--- EXERCISE DATA ---
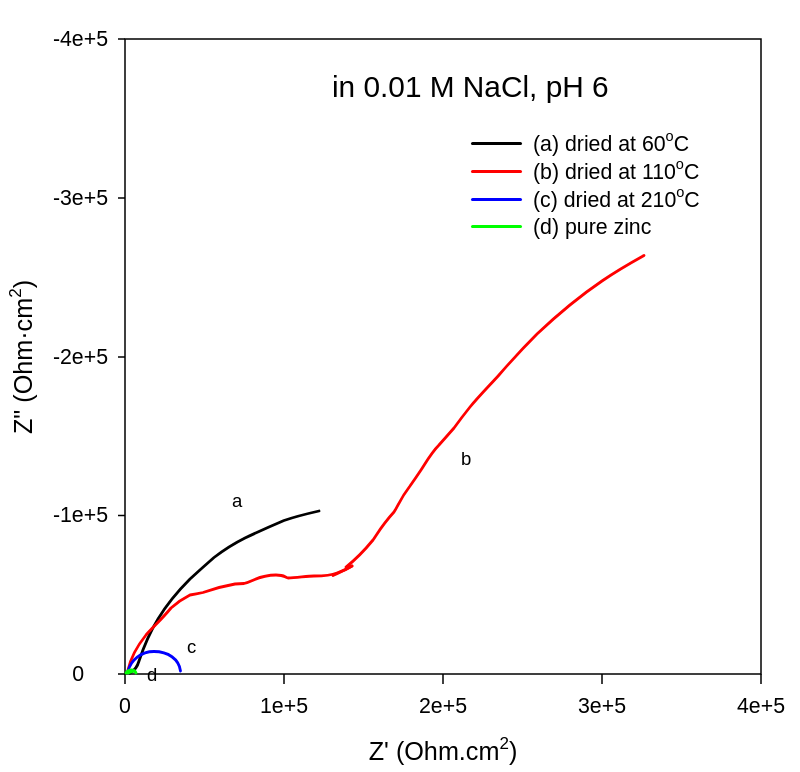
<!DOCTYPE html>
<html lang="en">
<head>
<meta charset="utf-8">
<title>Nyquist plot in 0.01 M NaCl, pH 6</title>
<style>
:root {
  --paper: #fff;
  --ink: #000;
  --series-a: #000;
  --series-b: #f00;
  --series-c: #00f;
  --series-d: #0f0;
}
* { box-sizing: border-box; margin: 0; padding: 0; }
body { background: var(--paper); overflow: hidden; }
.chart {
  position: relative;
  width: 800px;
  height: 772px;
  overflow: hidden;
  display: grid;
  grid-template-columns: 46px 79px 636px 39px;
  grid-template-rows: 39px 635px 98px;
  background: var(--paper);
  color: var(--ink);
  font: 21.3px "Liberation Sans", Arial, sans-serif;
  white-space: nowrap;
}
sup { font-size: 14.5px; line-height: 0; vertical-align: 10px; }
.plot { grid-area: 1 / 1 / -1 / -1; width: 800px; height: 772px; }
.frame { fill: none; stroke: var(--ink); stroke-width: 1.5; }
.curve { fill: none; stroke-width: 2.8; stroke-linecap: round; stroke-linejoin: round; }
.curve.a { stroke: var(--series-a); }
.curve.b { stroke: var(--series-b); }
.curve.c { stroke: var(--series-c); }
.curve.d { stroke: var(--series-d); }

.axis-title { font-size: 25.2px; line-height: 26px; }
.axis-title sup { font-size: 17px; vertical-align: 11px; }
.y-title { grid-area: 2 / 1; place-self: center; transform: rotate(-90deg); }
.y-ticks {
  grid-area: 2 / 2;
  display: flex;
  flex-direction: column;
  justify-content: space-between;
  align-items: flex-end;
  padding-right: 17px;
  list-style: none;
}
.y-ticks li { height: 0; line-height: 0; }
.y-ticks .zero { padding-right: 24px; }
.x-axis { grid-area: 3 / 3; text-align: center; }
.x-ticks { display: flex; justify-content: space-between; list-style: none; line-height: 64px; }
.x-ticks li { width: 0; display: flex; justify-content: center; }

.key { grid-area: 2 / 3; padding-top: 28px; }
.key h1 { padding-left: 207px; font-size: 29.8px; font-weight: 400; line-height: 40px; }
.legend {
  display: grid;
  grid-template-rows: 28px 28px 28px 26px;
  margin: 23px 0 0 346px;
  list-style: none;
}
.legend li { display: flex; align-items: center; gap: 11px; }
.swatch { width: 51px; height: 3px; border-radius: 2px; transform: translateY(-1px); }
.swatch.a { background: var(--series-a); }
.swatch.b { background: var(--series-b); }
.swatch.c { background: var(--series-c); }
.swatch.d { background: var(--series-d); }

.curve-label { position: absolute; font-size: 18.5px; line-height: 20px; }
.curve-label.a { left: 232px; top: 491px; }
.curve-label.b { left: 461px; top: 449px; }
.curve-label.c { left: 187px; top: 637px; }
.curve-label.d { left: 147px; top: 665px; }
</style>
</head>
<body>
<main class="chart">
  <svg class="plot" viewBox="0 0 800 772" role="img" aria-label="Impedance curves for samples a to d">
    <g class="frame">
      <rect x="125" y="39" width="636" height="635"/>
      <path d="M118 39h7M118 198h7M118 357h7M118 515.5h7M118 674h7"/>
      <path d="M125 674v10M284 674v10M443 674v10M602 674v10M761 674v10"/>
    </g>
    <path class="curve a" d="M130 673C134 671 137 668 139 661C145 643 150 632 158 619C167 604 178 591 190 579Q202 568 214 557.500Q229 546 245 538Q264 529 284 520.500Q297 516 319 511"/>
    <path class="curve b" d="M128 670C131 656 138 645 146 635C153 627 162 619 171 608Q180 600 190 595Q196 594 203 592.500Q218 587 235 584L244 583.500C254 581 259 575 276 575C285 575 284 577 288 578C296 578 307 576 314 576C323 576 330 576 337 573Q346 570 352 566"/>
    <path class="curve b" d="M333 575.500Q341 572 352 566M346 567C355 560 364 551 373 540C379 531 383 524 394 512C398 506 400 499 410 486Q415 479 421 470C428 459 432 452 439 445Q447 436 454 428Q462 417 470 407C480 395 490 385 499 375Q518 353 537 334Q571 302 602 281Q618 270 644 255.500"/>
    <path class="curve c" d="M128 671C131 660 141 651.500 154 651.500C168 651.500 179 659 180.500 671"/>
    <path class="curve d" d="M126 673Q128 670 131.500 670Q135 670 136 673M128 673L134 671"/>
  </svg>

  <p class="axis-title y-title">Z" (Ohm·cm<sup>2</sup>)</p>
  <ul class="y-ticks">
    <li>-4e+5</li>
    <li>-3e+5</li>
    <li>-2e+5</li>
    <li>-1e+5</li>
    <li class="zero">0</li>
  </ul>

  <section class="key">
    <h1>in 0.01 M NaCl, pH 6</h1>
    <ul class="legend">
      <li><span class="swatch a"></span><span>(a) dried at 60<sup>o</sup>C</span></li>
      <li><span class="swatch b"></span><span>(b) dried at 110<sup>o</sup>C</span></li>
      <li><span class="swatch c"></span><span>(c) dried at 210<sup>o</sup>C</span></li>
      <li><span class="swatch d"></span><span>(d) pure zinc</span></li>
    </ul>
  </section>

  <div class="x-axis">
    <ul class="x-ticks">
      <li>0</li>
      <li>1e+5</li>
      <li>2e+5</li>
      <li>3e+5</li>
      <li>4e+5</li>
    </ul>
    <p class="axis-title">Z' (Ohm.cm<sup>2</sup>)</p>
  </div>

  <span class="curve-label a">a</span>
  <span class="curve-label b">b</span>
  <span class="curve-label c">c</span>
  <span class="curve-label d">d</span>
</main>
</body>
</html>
---
- _WORK TASK_
Write down every line of the data above that includes the string "label".

- _EXERCISE SOLUTION_
.curve-label { position: absolute; font-size: 18.5px; line-height: 20px; }
.curve-label.a { left: 232px; top: 491px; }
.curve-label.b { left: 461px; top: 449px; }
.curve-label.c { left: 187px; top: 637px; }
.curve-label.d { left: 147px; top: 665px; }
  <svg class="plot" viewBox="0 0 800 772" role="img" aria-label="Impedance curves for samples a to d">
  <span class="curve-label a">a</span>
  <span class="curve-label b">b</span>
  <span class="curve-label c">c</span>
  <span class="curve-label d">d</span>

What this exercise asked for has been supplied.